"We're in a little bit of 'I'll do anything, just as long as we can do things together' period," the singer says of her best-known band.
Nina Persson has performed under several different monikers over the years – most famously as the frontwoman for The Cardigans, whose surprise smash "Lovefool" topped the Billboard Hot 100 Airplay chart in 1997, and more recently with side project A Camp. But it took her 20 years to fully embrace her own name as a performer.
"I always thought it was more glorious to be in a band — and cooler," says Persson, taking a sip of warm Starbucks while visiting the Billboard offices during one of New York's latest snow storms. "And I thought my name was the most everyday, boring-sounding name. But then I thought, 'Why not?' Ten years ago, I didn't exactly know what kind of artist I would be without a band. But now I've just chiseled out a better understanding of that."
The result is "Animal Heart," due Tuesday (Feb. 11) via The End Records, an album that melds elements of Persson's previous projects with a sound that's more distinct and worth calling her own, courtesy of producer Eric D. Johnson (The Fruit Bats, The Shins). The title track (and lead single) has a modern electro-pop sheen, uptempo numbers "Clip Your Wings" and "Food For The Beast" have a Nile Rodgers-inspired disco stomp, and Persson's longtime love of country works its way into world-weary bar ballad "The Grand Destruction Game." It lands somewhere between the alt-country leanings of her latter Cardigans work and the more theatrical moments of her two A Camp albums (the second, "Colonia," was released in 2008.)
And then there's the sweetly soaring "Dreaming Of Houses" finds Persson pining for a new place to call home (originally from small-town Sweden, she now resides in Harlem). "I was so close to moving to Portland," Persson says of writing "Animal Heart" with Johnson in Oregon's hipster mecca. "It's probably the only other place I could live. Everyone's fucking nice, unlike Brooklyn hipsters. I seriously think that everybody is pretty happy. If you could measure the happiness or the suicide rate or whatever, it must be remarkable. I spent so much time talking to strangers in the streets and I was like, 'I want to be their friend.' If it hadn't been so far away from Europe I would totally live there.
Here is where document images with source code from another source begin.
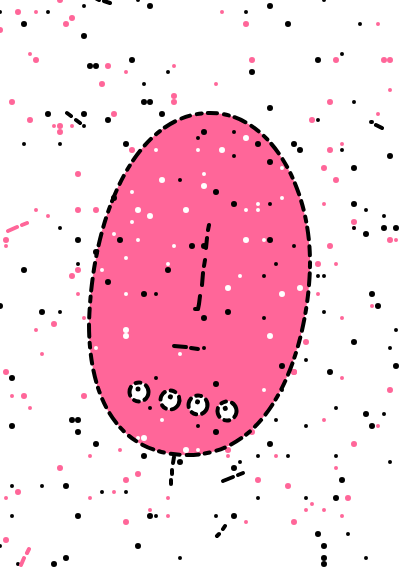
<!DOCTYPE html>
<html lang="en">
<head>
<meta charset="utf-8">
<title>Pink egg creature with four eyes</title>
<style>
:root { --paper: #ffffff; --pink: #ff6699; --ink: #000000; }
html, body { margin: 0; background: var(--paper); overflow: hidden; }
svg { display: block; width: 401px; height: 568px; }
path { fill: none; stroke-linecap: round; stroke-linejoin: round; }
.ink { stroke: var(--ink); }
.pink { stroke: var(--pink); }
.white { stroke: var(--paper); }
.large { stroke-width: 6; }
.small { stroke-width: 4; }
.line { stroke-width: 4; }
.body-fill { fill: var(--pink); }
.body-outline { stroke-width: 4; stroke-dasharray: 9 7 5 6 12 7; }
.eye-white { fill: var(--paper); }
.eye-ring { fill: none; stroke: var(--ink); stroke-width: 4; stroke-linecap: round; stroke-dasharray: 9 6 5 6; }
.pupil { fill: var(--ink); }
</style>
</head>
<body>
<svg viewBox="0 0 401 568" role="img" aria-label="Pink egg-shaped creature with four eyes among scattered dots">
  <defs>
    <path id="egg" d="M208 113C268 111 310 184 310 262C310 330 281 455 188 455C115 455 89 394 89 324C92 212 137 115 208 113Z"/>
    <g id="eye">
      <circle class="eye-white" r="10"/>
      <circle class="eye-ring" r="9.5"/>
      <circle class="pupil" cx="-1" cy="-3" r="2.5"/>
    </g>
  </defs>

  <rect width="401" height="568" fill="var(--paper)"/>

  <g id="background-dots">
    <path class="pink large" d="M18 12h0M72 18h0M66 24h0M0 30h0M246 24h0M36 60h0M108 66h0M252 60h0M336 60h0M384 60h0M390 60h0M102 84h0M12 102h0M174 96h0M174 102h0M330 102h0M30 120h0M60 126h0M60 132h0M114 114h0M312 120h0M132 150h0M330 150h0M324 168h0M336 180h0M78 174h0M78 210h0M96 210h0M6 240h0M390 240h0M354 222h0M330 246h0M318 264h0M78 270h0M72 276h0M54 324h0M306 342h0M6 372h0M24 396h0M84 396h0M294 372h0M390 390h0M354 444h0M60 468h0M138 474h0M126 480h0M18 492h0M258 480h0M288 486h0M348 498h0M126 522h0M294 522h0M6 540h0M60 0h0M228 450h0"/>
    <path class="pink small" d="M36 12h0M222 12h0M378 24h0M30 54h0M126 72h0M174 66h0M216 84h0M390 90h0M378 114h0M54 126h0M72 126h0M342 144h0M36 210h0M48 216h0M324 204h0M6 246h0M354 228h0M396 240h0M336 264h0M78 294h0M318 294h0M372 306h0M84 318h0M36 330h0M342 318h0M42 354h0M342 378h0M12 396h0M30 408h0M324 420h0M378 426h0M120 450h0M90 456h0M228 456h0M276 456h0M6 498h0M90 498h0M114 492h0M168 498h0M150 510h0M168 516h0M306 510h0M312 504h0M324 510h0M342 516h0M246 522h0M336 468h0"/>
    <path class="ink large" d="M150 6h0M24 24h0M84 36h0M288 24h0M270 6h0M90 66h0M96 66h0M132 60h0M252 72h0M318 60h0M144 102h0M150 102h0M270 108h0M48 114h0M84 114h0M108 120h0M162 114h0M126 144h0M294 144h0M300 150h0M390 156h0M354 168h0M354 204h0M366 234h0M384 228h0M396 228h0M78 240h0M24 270h0M0 306h0M42 312h0M372 294h0M378 306h0M354 342h0M396 366h0M330 372h0M12 378h0M12 426h0M72 420h0M78 420h0M78 432h0M96 444h0M366 414h0M372 426h0M252 420h0M270 444h0M144 456h0M180 462h0M234 468h0M342 480h0M66 486h0M78 516h0M150 516h0M234 516h0M336 498h0M318 534h0M324 546h0M324 558h0M324 564h0M138 546h0M66 558h0M54 564h0"/>
    <path class="ink small" d="M0 12h0M48 12h0M84 6h0M138 0h0M246 12h0M324 0h0M360 24h0M168 72h0M144 84h0M342 54h0M354 102h0M318 120h0M84 126h0M24 144h0M60 144h0M342 150h0M366 210h0M384 216h0M60 228h0M78 264h0M318 276h0M324 276h0M354 228h0M60 312h0M324 312h0M396 330h0M390 348h0M306 360h0M336 408h0M384 414h0M276 420h0M306 426h0M240 462h0M258 456h0M288 456h0M336 456h0M390 462h0M12 486h0M42 486h0M102 492h0M126 492h0M258 498h0M306 498h0M12 516h0M156 516h0M216 516h0M348 534h0M0 546h0M366 558h0M180 558h0M18 564h0"/>
  </g>

  <g id="background-strokes">
    <path class="ink line" d="M97 -1L99 0M104 1L110 3M67 113L71 116M76 120L80 123M371 122L372 122M376 125L382 128M217 536L219 534M223 529L225 526"/>
    <path class="pink line" d="M8 231L17 227M22 225L27 223M29 549L27 553M24 558L21 565"/>
  </g>

  <g id="creature">
    <use href="#egg" class="body-fill" style="fill:var(--pink)"/>
    <path class="body-fill" style="fill:var(--pink)" d="M208 113C268 111 310 184 310 262C310 330 281 455 188 455C115 455 89 394 89 324C92 212 137 115 208 113Z"/>
    <g id="body-dots">
      <path class="white large" d="M222 150h0M162 180h0M204 186h0M138 210h0M150 216h0M186 210h0M246 240h0M228 288h0M282 294h0M300 288h0M126 330h0M126 336h0M270 336h0M144 438h0M186 450h0M246 138h0"/>
      <path class="white small" d="M156 150h0M198 150h0M204 174h0M282 168h0M132 192h0M132 222h0M282 198h0M258 204h0M258 210h0M246 210h0M114 234h0M138 240h0M174 246h0M126 258h0M168 264h0M102 270h0M240 276h0M264 240h0M126 294h0M96 348h0M180 354h0M264 390h0M162 420h0M138 438h0M198 450h0"/>
      <path class="ink large" d="M204 132h0M258 144h0M270 162h0M216 192h0M234 204h0M114 198h0M120 240h0M192 246h0M204 246h0M270 240h0M168 270h0M108 282h0M144 294h0M228 312h0M204 318h0M96 252h0M282 366h0M216 384h0M192 408h0M216 432h0"/>
      <path class="ink small" d="M234 132h0M198 138h0M234 156h0M180 180h0M270 204h0M294 246h0M276 264h0M264 276h0M156 294h0M264 318h0M204 348h0M156 378h0M282 390h0M150 408h0M198 426h0"/>
      <path class="pink large" d="M252 432h0M294 372h0"/>
    </g>
    <use href="#egg" class="ink body-outline"/>
    <g id="face">
      <path class="ink line" d="M209 225L208 230M207 238L206 248M205 260L204 266M203 273L202 285M200 296L199 304L198 309L195 309"/>
      <path class="ink line" d="M174 346L186 347M191 348L198 349"/>
      <use href="#eye" x="139" y="392"/>
      <use href="#eye" transform="translate(170 400) rotate(25)"/>
      <use href="#eye" transform="translate(198 405) rotate(10)"/>
      <use href="#eye" transform="translate(227 411) rotate(-15)"/>
    </g>
    <g id="legs">
      <path class="ink line" d="M174 457L173 463M172 470L172 474M171 480L171 484"/>
      <path class="ink line" d="M223 481L233 477M238 475L243 473"/>
    </g>
  </g>
</svg>
</body>
</html>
I saw so many houses and I was like, 'I could have three of these if I sold my house in New York.' I don't even want to think about it, I get depressed."
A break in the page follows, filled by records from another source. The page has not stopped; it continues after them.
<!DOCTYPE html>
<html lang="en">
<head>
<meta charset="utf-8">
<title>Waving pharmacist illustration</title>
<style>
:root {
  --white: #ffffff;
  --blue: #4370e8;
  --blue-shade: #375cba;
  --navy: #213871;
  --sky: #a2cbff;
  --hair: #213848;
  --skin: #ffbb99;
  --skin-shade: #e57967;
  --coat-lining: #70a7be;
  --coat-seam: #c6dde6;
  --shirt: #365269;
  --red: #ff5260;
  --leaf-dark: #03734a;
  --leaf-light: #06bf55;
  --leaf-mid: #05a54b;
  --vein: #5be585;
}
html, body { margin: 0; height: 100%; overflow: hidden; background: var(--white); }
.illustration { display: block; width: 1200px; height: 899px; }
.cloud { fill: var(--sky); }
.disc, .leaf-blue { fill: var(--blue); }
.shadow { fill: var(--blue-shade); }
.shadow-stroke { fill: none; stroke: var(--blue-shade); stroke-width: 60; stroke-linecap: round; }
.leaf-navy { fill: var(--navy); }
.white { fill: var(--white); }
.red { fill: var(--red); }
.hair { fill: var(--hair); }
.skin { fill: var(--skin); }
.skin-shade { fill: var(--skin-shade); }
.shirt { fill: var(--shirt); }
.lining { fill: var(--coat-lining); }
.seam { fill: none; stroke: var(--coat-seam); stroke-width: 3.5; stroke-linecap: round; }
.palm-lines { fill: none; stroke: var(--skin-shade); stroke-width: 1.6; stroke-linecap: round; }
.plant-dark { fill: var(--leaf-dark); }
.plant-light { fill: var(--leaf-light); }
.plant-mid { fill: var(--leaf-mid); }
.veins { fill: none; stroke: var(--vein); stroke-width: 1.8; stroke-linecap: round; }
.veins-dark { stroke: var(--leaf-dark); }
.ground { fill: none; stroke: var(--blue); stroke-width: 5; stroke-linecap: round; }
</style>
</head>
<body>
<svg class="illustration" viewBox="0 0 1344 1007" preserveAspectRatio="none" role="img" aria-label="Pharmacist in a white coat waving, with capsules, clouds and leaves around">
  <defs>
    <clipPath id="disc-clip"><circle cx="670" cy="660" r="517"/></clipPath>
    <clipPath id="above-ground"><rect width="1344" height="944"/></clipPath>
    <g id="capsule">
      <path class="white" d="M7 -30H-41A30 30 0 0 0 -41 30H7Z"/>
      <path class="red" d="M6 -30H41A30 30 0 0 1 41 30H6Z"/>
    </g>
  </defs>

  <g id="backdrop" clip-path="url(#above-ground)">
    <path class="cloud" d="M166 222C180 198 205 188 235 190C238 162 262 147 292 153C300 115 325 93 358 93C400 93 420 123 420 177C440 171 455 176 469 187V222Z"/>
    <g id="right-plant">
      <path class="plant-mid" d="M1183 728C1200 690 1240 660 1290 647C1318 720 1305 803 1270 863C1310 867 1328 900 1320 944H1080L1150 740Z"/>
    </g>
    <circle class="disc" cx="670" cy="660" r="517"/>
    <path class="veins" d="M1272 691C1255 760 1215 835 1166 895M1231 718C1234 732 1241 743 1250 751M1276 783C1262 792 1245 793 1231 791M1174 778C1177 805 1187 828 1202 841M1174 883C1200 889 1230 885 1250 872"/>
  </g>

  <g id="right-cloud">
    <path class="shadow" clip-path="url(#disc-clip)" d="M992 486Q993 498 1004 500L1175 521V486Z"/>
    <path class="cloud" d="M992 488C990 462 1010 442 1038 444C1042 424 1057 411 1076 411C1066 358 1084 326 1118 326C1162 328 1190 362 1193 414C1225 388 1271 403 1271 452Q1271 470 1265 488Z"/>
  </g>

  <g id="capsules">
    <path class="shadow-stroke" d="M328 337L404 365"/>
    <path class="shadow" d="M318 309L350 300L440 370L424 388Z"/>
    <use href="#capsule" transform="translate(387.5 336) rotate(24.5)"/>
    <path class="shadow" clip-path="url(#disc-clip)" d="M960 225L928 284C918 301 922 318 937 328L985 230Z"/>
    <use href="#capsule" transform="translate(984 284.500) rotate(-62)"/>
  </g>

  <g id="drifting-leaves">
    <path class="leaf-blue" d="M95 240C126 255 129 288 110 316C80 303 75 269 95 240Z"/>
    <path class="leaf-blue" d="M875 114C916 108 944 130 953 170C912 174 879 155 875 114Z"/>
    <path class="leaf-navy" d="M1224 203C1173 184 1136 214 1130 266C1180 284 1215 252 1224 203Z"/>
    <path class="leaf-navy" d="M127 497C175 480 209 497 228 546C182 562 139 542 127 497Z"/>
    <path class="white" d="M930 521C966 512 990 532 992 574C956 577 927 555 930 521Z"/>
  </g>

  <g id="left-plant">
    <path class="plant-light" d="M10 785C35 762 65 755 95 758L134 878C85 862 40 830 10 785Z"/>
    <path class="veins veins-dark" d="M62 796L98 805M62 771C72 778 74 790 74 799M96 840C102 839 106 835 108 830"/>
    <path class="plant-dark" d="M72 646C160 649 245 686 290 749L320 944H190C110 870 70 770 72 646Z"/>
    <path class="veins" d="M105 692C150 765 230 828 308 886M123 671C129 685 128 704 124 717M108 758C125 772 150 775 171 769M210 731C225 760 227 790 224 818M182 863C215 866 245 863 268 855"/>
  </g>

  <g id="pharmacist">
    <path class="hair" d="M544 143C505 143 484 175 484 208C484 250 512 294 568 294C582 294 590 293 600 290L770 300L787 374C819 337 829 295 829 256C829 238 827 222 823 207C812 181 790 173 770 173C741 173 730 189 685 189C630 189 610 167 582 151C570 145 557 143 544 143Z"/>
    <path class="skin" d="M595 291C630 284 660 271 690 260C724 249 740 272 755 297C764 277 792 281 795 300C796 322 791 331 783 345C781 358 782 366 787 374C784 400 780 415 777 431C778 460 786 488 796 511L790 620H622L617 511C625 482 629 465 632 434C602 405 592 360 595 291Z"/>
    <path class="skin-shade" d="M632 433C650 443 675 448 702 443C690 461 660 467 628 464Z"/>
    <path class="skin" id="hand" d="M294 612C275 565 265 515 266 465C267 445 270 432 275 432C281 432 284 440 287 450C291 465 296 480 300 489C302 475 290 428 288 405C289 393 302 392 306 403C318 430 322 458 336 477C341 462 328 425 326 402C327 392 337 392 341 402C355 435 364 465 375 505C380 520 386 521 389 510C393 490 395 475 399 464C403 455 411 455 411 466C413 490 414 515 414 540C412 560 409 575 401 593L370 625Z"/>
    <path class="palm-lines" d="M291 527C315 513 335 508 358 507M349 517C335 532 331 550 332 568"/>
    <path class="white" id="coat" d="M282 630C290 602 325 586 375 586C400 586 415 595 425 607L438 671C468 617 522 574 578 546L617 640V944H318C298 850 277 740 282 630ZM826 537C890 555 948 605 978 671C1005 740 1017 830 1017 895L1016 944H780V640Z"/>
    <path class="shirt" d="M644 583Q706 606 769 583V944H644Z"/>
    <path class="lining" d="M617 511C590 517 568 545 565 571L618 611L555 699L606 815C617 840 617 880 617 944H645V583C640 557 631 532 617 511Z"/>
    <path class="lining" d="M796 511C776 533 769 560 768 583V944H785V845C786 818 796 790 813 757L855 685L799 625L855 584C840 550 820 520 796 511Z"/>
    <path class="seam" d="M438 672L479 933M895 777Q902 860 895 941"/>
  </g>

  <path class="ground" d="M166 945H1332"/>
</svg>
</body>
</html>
"Animal Heart" is the first release from The End as part of the label's new deal with Warner's Alternative Distribution Alliance, following a longtime relationship with Sony's RED. It's an unlikely place for Persson's music, with a roster that consists largely of hard-rock acts like Danzig, Funeral For A Friend, FEAR and HIM. But the singer was charmed by the boutique label's welcoming offices in Bushwick, Brooklyn, and its more recent work with artists like Badly Drawn Boy and Petula Clark.
"I really felt that I should not be on a major here, because I am sort of the typical artist who would be dropped if I didn't make a Billboard No. 1 in a week," Persson says frankly. "I really like longevity, and that's what I wanted to establish."
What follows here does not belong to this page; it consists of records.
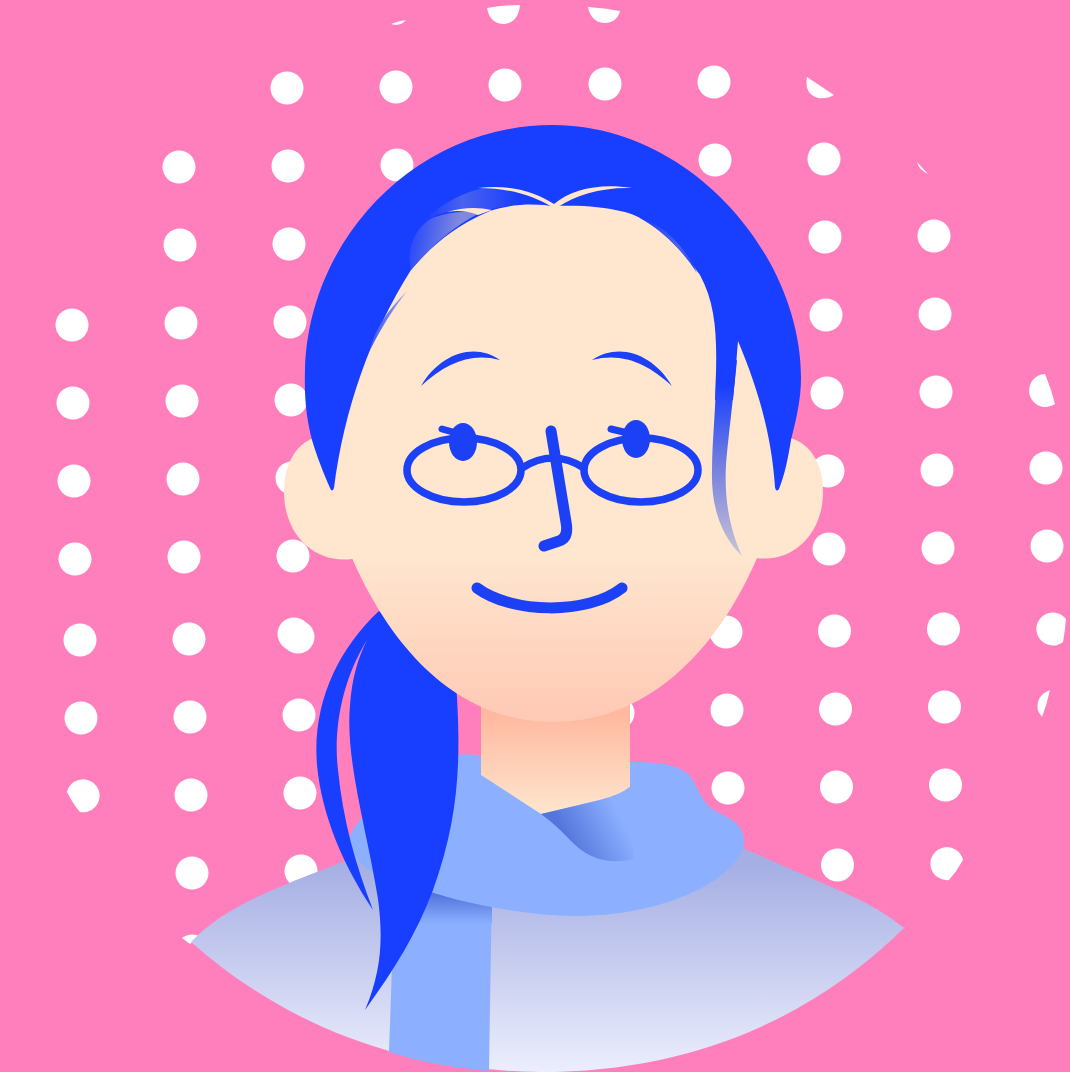
<!DOCTYPE html>
<html lang="en">
<head>
<meta charset="utf-8">
<title>Portrait with glasses and scarf</title>
<style>
:root{--pink:#ff7fbc;--blue:#183eff;--line:#1c40f5;--skin:#fee6cf;--blush:#ffc9b4;--neck:#ffb9a0;--scarf:#8cb0ff;--fold:#5476dc;--coat-top:#a6afe4;--coat-low:#eceefc;--haze:#c3bfd8}
html,body{margin:0;height:100%;overflow:hidden;background:var(--pink)}
svg{display:block;width:1070px;height:1072px}
.dots{fill:#fff}
.hair{fill:var(--blue)}
.skin{fill:var(--skin)}
.scarf{fill:var(--scarf)}
.stroke{fill:none;stroke:var(--line);stroke-linecap:round;stroke-linejoin:round}
.s-skin{stop-color:var(--skin)}
.s-blush{stop-color:var(--blush)}
.s-neck{stop-color:var(--neck)}
.s-blue{stop-color:var(--blue)}
.s-haze{stop-color:var(--haze)}
.s-fold{stop-color:var(--fold)}
.s-scarf{stop-color:var(--scarf)}
.s-coat-top{stop-color:var(--coat-top)}
.s-coat-low{stop-color:var(--coat-low)}
</style>
</head>
<body>
<svg viewBox="0 0 1070 1072" role="img" aria-label="Smiling woman with blue hair, glasses and a scarf on a dotted pink background">
<defs>
<circle id="dot" r="16.5"/>
<g id="dots4"><use href="#dot"/><use href="#dot" x="1" y="78"/><use href="#dot" x="2" y="156"/><use href="#dot" x="3" y="234"/></g>
<g id="dots2"><use href="#dot"/><use href="#dot" x="1" y="78"/></g>
<linearGradient id="face-shade" gradientUnits="userSpaceOnUse" x1="0" y1="500" x2="0" y2="722"><stop class="s-skin"/><stop offset=".25" class="s-skin"/><stop offset="1" class="s-blush"/></linearGradient>
<linearGradient id="neck-shade" gradientUnits="userSpaceOnUse" x1="0" y1="715" x2="0" y2="815"><stop class="s-neck"/><stop offset="1" class="s-skin"/></linearGradient>
<linearGradient id="coat-shade" gradientUnits="userSpaceOnUse" x1="0" y1="865" x2="0" y2="1072"><stop class="s-coat-top"/><stop offset="1" class="s-coat-low"/></linearGradient>
<linearGradient id="fold-shade" gradientUnits="userSpaceOnUse" x1="566" y1="838" x2="618" y2="812"><stop class="s-fold"/><stop offset="1" class="s-scarf"/></linearGradient>
<linearGradient id="tail-shade" gradientUnits="userSpaceOnUse" x1="0" y1="895" x2="0" y2="924"><stop class="s-fold"/><stop offset="1" class="s-scarf"/></linearGradient>
<linearGradient id="lock-shade" gradientUnits="userSpaceOnUse" x1="0" y1="380" x2="0" y2="555"><stop class="s-blue"/><stop offset=".6" class="s-haze" stop-opacity=".95"/><stop offset="1" class="s-haze"/></linearGradient>
<linearGradient id="lock-tone" gradientUnits="userSpaceOnUse" x1="0" y1="385" x2="0" y2="555"><stop class="s-blue"/><stop offset=".45" stop-color="#6f7ce0"/><stop offset="1" stop-color="#c9c3d6"/></linearGradient>
<linearGradient id="fringe-left" gradientUnits="userSpaceOnUse" x1="425" y1="0" x2="550" y2="0"><stop class="s-blue"/><stop offset=".3" stop-color="#4a62ee"/><stop offset=".75" class="s-blue"/></linearGradient>
<linearGradient id="temple-left" gradientUnits="userSpaceOnUse" x1="405" y1="230" x2="455" y2="240"><stop class="s-blue"/><stop offset="1" stop-color="#8088dd"/></linearGradient>
<linearGradient id="temple-right" gradientUnits="userSpaceOnUse" x1="640" y1="215" x2="700" y2="280"><stop class="s-blue"/><stop offset=".55" stop-color="#4a61ea"/><stop offset="1" class="s-blue"/></linearGradient>
<linearGradient id="wisp-shade" gradientUnits="userSpaceOnUse" x1="378" y1="310" x2="400" y2="318"><stop class="s-blue"/><stop offset="1" class="s-haze"/></linearGradient>
</defs>

<rect id="backdrop" width="1070" height="1072" fill="var(--pink)"/>

<g id="dot-pattern" class="dots">
<use href="#dots4" x="72" y="325"/><use href="#dots2" x="80" y="640"/>
<use href="#dots4" x="179" y="167"/><use href="#dots2" x="183" y="479"/><use href="#dots4" x="189" y="639"/>
<use href="#dots4" x="287" y="88"/><use href="#dots4" x="291" y="400"/><use href="#dots4" x="298" y="637"/>
<use href="#dots2" x="396" y="87"/>
<use href="#dot" x="505" y="85"/><use href="#dot" x="605" y="84"/>
<use href="#dots2" x="714" y="82"/><use href="#dot" x="618" y="713"/>
<use href="#dots2" x="726" y="632"/><use href="#dot" x="728" y="788"/>
<use href="#dots4" x="824" y="159"/><use href="#dots2" x="828" y="471"/><use href="#dots4" x="834.5" y="631"/>
<use href="#dots4" x="934" y="236"/><use href="#dot" x="938" y="548"/><use href="#dots2" x="943.5" y="629"/><use href="#dot" x="945.5" y="785"/>
<use href="#dots2" x="1046" y="468"/>
<path d="M391 24Q400 27 406 20Q398 21 391 24Z"/>
<path d="M487 8Q490 24 504 24Q518 23 520 5Q503 5 487 8Z"/>
<path d="M588 7Q591 22 604 23Q617 23 620 11Q604 8 588 7Z"/>
<path d="M807 77Q804 94 818 98Q827 99 834 95Z"/>
<path d="M917 162Q919 170 928 174Z"/>
<path d="M1045 374A16.5 16.5 0 1 0 1055 404Q1051 388 1045 374Z"/>
<path d="M1066 619A16.5 16.5 0 1 0 1063 642Q1065 631 1066 619Z"/>
<path d="M1050 690Q1035 696 1038 711L1042 717Q1047 704 1050 690Z"/>
<path d="M67 792A16.5 16.5 0 1 1 80 812Q73 804 67 792Z"/>
<path d="M963 860A16.5 16.5 0 1 0 949 880Q957 871 963 860Z"/>
<path d="M182 938Q190 932 200 936L190 944Z"/>
</g>

<g id="coat">
<path d="M191 942C225 907 270 890 345 861L560 800L743 848L845 893Q878 907 904 928C810 1020 690 1072 540 1072C400 1070 285 1025 191 942Z" fill="url(#coat-shade)"/>
</g>

<path id="neck" d="M481 680H630V800L560 830L481 790Z" fill="url(#neck-shade)"/>

<g id="scarf" class="scarf">
<path d="M395 880H492L489 1071Q436 1067 389 1052Z"/>
<path d="M395 880H492V924H393Z" fill="url(#tail-shade)"/>
<path d="M456 755Q468 753 481 756V775L541 814Q575 806 600 800Q620 795 630 787V762C665 761 688 767 695 784C702 798 706 806 717 812C737 821 745 828 744 845C735 880 665 916 575 916C515 915 455 901 415 887C370 880 338 850 352 832C360 815 400 775 456 755Z"/>
<path d="M541 814Q575 806 600 800Q620 795 630 787L634 859C600 867 582 852 570 840Q556 825 541 814Z" fill="url(#fold-shade)"/>
<path d="M630 787L636 861L650 840L645 785Z"/>
</g>

<g id="ponytail" class="hair">
<path d="M379 611L455 670C462 755 460 815 433 890C417 933 394 970 365 1010C382 970 383 937 378 899C367 830 345 760 350 705C352 678 358 658 367 640C342 680 333 730 338 770C343 820 355 863 373 910C345 868 322 818 317 765C312 705 337 650 379 611Z"/>
</g>

<g id="head">
<path class="skin" d="M352 559C315 564 284 535 284 492C284 462 298 441 318 437L390 470V545Z"/>
<path class="skin" d="M756 558C793 563 823 534 823 492C823 462 809 443 790 438L710 470V545Z"/>
<path d="M330 480C335 330 420 180 553 180C690 180 775 320 780 480C780 500 770 532 757 558C722 640 655 722 553 722C455 722 390 645 352 558C340 535 330 510 330 480Z" fill="url(#face-shade)"/>
</g>

<g id="hair">
<path class="hair" d="M553 125C690 125 801 255 801 378C801 400 796 420 791 440C788 458 785 474 779 489Q776 493 775 487C772 440 760 393 738 341C736 365 735 380 733 400H715C717 350 719 310 700 275C675 240 648 218 625 212C600 206 580 205 554 206C530 203 508 205 490 211C450 228 428 250 411 270C370 335 344 410 334 488Q332 493 330 488C320 465 315 450 312 440C307 420 304 400 305 370C308 240 415 125 553 125Z"/>
<path id="loose-lock" d="M716 372L737 360C733 400 728 440 726 465C724 500 730 530 742 556C720 535 711 505 712 470C712 440 716 410 716 372Z" fill="url(#lock-tone)"/>
<path d="M424 220Q455 192 490 187C515 188 535 198 552 206C530 202 508 204 488 210Q455 206 424 220Z" fill="url(#fringe-left)"/>
<path d="M411 270C406 250 414 228 432 218Q462 208 478 214C450 228 428 250 411 270Z" fill="url(#temple-left)"/>
<path d="M638 217C665 225 686 248 697 273C680 247 660 229 638 217Z" fill="url(#temple-right)"/>
<path d="M407 291C388 310 374 330 370 350Q386 318 407 291Z" fill="url(#wisp-shade)"/>
<g id="parting-highlights" class="skin">
<path d="M478 188C510 184 536 192 554 204C572 189 600 183 632 188C602 187 576 195 558 207L552 207C534 196 510 188 478 188Z"/>
<path d="M447 212Q470 205 492 210L478 215Q463 209 447 212Z"/>
</g>
</g>

<g id="brows" fill="var(--line)">
<path d="M421 386C440 354 474 342 500 360C470 352 445 364 421 386Z"/>
<path d="M672 386C653 354 619 342 592 360C623 352 648 364 672 386Z"/>
</g>

<g id="eyes" fill="var(--line)">
<ellipse cx="463" cy="442" rx="14" ry="19"/>
<ellipse cx="636" cy="439" rx="14" ry="19"/>
<path class="stroke" stroke-width="7" d="M442 429L460 434M611 429L632 434"/>
</g>

<g id="glasses" class="stroke" stroke-width="7.5">
<ellipse cx="464" cy="470" rx="57" ry="32"/>
<ellipse cx="641" cy="470" rx="57" ry="32"/>
<path d="M522 468Q553 448 584 468"/>
</g>

<path id="nose" class="stroke" stroke-width="11" d="M551 431L566 522Q569 538 559 541L544 546"/>
<path id="smile" class="stroke" stroke-width="11" d="M477 588C512 614 588 615 622 588"/>
</svg>
</body>
</html>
That longevity has also extended to The Cardigans, which formed in the earlys 90's when Persson was still a teenager and released six studio albums. Following a five-year hiatus, the group's still-intact lineup played 1998's "Gran Turismo" in its entirety at Sweden's Holfstred Festival and several other festivals across Scandinavia in 2012. "Our only job was to play really great, and we really did – we played better than ever," she recalls. "Plus we all had different lives and families now, so for us it's like going on vacation together on tour."
The Cardigans haven't released an album since 2005's "Super Extra Gravity," and its long-awaited follow-up may still be in the cards. "We're in a little bit of 'I'll do anything, just as long as we can do things together' period. And we haven't even touched the subject of, 'Eventually we would make another record,' but I think we would want that. It's really fun to do greatest hits things, since there's nothing else, but I think if we continue having this much fun we would like to make another record, because we like to create new things."
Persson will play New York's Mercury Lounge February 19, before announcing a proper U.S. tour later this spring. But if you'd like to hear her sing outside a concert setting, you might have some luck at a karaoke bar – even if you don't physically recognize her. "I went with a bunch of film industry people to one of the places in Chinatown and I didn't sing a Cardigans song – though I've sang my own songs in karaoke places – I sang 'We Are The World,'" Persson says of a recent outing. "And there was this really grumpy person in the bar and she sort of gave me shit for 'trying to sound like the girl from the Cardigans.' That I was posing. And I was like, 'I know, that's what they say.' She thought I had adopted a shtick with my way of singing. It was really funny."